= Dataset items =
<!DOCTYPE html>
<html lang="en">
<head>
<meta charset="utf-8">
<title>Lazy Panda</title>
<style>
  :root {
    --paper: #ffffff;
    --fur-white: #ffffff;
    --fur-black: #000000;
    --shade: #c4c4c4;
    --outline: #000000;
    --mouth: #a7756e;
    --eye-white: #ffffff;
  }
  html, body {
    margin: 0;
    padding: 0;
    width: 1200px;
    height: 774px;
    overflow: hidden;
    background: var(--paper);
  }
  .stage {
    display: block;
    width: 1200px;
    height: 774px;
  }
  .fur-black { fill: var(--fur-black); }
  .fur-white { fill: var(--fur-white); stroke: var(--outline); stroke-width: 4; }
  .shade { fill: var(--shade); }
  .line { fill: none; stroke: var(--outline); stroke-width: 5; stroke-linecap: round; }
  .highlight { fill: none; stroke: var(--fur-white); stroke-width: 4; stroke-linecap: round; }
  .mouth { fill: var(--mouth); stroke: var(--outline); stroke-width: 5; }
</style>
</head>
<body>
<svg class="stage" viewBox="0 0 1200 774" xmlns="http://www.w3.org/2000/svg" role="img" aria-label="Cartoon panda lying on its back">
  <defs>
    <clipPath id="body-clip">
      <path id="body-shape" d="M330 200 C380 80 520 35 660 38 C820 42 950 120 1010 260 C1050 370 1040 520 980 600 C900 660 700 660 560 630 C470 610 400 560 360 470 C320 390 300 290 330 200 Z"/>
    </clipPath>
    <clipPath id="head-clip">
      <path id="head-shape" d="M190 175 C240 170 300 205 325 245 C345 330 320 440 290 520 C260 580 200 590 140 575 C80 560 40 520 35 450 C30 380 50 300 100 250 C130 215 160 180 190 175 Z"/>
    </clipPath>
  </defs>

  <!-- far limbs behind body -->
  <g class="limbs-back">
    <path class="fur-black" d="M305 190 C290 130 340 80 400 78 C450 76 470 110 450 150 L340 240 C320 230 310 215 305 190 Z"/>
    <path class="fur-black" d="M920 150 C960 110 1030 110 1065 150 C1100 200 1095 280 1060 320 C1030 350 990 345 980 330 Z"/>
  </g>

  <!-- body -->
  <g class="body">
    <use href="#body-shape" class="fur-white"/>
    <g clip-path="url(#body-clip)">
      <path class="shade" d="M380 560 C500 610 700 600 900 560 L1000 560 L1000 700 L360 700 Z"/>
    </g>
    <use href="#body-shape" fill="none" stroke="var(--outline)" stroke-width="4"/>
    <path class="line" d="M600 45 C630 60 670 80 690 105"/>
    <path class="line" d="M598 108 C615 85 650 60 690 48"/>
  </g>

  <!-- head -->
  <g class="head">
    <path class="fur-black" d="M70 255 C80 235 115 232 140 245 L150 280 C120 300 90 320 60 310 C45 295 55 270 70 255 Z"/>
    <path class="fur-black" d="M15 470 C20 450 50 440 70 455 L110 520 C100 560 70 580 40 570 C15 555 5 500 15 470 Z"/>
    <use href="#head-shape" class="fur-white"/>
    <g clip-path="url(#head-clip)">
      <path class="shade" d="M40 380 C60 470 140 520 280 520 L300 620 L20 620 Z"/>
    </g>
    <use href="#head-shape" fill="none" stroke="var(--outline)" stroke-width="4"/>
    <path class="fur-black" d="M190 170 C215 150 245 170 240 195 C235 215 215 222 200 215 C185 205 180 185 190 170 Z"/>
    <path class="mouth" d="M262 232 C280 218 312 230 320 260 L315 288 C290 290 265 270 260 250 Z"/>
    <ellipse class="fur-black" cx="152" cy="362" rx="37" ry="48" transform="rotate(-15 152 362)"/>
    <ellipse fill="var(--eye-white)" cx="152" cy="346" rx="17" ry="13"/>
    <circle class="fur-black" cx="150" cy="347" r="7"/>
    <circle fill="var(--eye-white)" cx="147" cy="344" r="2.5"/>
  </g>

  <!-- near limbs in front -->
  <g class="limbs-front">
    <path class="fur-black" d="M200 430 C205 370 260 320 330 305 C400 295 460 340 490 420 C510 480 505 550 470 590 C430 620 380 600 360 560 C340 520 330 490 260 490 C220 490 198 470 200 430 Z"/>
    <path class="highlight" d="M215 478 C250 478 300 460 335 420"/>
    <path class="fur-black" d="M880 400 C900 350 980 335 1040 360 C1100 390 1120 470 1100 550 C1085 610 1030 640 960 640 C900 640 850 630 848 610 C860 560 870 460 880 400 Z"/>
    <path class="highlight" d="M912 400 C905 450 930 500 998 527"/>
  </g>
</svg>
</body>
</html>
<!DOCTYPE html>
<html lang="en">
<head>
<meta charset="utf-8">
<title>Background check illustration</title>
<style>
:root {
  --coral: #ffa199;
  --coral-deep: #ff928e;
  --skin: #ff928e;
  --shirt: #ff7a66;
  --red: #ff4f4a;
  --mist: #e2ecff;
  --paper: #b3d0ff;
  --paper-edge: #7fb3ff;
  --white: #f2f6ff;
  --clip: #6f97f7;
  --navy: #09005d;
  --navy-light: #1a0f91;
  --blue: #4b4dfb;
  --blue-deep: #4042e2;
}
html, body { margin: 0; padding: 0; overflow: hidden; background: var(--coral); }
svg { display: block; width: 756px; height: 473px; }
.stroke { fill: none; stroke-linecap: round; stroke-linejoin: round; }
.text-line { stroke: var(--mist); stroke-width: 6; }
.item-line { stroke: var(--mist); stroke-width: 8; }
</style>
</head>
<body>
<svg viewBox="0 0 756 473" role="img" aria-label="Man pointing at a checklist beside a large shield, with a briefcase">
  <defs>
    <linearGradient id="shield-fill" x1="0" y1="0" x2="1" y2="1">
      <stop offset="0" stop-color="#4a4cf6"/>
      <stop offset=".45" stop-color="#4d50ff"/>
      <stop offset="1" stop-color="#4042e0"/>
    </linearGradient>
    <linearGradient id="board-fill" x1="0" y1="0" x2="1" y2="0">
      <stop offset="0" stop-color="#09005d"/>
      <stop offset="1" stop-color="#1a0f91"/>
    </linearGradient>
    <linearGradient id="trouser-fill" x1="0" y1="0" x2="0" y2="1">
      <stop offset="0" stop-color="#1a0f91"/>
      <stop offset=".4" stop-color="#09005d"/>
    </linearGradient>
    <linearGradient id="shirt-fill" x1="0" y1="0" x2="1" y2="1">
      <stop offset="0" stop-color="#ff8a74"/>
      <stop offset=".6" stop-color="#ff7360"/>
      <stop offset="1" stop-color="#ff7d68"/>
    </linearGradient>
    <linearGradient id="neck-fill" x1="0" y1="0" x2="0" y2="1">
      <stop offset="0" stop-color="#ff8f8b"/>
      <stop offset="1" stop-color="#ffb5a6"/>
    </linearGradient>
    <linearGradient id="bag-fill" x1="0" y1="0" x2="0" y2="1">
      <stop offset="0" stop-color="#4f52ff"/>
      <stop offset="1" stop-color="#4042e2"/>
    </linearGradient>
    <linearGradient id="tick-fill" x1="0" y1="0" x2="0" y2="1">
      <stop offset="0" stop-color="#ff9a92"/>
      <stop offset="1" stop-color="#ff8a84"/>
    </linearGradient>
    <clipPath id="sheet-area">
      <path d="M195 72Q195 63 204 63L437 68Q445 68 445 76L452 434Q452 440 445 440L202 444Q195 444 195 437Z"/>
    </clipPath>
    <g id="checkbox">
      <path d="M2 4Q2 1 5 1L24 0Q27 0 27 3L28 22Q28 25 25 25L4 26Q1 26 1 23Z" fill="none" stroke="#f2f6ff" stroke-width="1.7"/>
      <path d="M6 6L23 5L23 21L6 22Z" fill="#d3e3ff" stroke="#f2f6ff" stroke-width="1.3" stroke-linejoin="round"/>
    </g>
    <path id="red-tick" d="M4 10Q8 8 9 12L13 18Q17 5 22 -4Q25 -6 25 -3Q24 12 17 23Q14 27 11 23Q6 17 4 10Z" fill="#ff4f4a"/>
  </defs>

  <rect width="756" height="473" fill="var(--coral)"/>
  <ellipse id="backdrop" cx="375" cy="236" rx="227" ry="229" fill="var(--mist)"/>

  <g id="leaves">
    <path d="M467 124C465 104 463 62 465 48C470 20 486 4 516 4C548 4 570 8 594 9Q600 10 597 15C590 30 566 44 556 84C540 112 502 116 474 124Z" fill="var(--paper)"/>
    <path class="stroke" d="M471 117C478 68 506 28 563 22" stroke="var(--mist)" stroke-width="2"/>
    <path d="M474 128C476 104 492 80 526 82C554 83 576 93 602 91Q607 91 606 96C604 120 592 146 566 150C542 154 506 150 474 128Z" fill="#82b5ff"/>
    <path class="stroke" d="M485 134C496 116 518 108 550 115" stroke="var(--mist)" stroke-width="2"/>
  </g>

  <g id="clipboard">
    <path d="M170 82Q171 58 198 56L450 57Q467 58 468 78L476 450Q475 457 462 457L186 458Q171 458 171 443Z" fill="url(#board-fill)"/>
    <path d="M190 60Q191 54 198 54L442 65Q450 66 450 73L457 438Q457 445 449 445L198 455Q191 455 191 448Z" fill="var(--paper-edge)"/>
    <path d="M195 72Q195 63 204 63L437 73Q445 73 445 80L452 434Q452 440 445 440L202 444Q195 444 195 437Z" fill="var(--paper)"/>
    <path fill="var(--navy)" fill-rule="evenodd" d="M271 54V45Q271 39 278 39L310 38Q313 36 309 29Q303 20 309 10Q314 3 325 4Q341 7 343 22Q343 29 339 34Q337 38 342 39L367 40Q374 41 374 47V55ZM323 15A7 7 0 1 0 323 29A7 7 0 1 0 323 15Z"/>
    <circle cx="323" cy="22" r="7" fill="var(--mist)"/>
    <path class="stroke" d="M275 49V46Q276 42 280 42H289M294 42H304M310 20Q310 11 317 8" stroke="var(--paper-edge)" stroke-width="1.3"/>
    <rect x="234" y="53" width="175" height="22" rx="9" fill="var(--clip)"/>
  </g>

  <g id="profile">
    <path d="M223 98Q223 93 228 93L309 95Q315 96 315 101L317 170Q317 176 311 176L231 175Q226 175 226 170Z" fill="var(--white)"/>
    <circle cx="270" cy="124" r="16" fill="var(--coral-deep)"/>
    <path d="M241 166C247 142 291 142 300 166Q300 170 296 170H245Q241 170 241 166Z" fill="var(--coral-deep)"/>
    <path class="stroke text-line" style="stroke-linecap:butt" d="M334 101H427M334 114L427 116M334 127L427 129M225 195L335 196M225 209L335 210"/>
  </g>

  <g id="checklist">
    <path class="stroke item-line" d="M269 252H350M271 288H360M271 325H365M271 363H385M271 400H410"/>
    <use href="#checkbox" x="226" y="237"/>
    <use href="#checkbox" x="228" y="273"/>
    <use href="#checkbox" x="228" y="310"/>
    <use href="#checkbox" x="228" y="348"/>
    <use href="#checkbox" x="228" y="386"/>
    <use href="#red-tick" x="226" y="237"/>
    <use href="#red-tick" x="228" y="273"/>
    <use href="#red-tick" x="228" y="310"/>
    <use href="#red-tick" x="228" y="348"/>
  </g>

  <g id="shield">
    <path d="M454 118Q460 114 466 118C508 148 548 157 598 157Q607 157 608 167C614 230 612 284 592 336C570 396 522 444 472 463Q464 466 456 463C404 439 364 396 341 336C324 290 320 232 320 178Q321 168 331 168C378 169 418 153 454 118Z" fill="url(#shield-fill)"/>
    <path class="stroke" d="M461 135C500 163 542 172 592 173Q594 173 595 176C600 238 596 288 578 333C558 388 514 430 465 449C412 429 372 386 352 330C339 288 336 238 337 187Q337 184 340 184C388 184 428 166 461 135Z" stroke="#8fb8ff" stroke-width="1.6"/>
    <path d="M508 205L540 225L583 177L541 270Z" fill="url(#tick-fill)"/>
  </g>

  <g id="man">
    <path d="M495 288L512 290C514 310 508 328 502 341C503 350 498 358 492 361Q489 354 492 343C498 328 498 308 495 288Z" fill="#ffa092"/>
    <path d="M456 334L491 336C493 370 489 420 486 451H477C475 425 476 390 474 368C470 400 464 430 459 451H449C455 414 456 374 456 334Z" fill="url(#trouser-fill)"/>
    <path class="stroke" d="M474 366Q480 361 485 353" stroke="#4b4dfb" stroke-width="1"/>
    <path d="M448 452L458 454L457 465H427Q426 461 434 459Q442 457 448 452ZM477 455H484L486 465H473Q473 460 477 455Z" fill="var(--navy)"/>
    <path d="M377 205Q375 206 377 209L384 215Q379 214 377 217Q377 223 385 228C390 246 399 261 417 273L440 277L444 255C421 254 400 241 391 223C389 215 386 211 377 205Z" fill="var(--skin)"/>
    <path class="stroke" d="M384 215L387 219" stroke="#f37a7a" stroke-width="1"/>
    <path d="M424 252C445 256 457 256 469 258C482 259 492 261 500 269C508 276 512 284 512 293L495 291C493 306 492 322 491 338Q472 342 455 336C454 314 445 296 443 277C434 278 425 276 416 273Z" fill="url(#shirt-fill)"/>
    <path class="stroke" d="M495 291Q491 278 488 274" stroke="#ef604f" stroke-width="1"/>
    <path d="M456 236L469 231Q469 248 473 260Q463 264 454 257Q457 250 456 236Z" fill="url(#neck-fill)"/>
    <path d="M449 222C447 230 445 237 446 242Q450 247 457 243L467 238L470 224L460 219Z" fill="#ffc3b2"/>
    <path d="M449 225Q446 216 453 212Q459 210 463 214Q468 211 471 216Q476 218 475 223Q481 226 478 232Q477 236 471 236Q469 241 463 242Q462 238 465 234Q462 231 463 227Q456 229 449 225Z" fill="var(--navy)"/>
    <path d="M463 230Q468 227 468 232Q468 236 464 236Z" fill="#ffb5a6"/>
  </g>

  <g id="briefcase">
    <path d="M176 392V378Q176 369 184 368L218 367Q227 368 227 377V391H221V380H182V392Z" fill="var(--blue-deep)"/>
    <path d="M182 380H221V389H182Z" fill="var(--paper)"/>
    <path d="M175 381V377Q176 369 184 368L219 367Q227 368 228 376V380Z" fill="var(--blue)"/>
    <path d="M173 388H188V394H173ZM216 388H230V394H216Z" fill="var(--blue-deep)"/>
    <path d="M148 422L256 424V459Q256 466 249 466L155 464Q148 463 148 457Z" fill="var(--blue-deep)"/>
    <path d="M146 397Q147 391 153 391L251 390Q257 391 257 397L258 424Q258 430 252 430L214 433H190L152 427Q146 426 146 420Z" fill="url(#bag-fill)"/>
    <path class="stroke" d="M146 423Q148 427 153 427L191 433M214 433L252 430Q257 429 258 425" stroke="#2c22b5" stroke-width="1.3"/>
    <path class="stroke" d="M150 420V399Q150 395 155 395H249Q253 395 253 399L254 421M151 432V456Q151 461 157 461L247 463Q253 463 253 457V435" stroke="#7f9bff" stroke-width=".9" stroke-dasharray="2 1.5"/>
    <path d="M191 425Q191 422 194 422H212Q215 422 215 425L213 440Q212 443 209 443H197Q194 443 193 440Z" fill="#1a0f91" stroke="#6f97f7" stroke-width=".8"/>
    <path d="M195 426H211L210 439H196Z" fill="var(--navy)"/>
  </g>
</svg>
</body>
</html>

= Exercise details =
Please find, in the entries above, every line where "height" occurs, and copy it.

= Task output =
    height: 774px;
    height: 774px;
svg { display: block; width: 756px; height: 473px; }
  <rect width="756" height="473" fill="var(--coral)"/>
    <rect x="234" y="53" width="175" height="22" rx="9" fill="var(--clip)"/>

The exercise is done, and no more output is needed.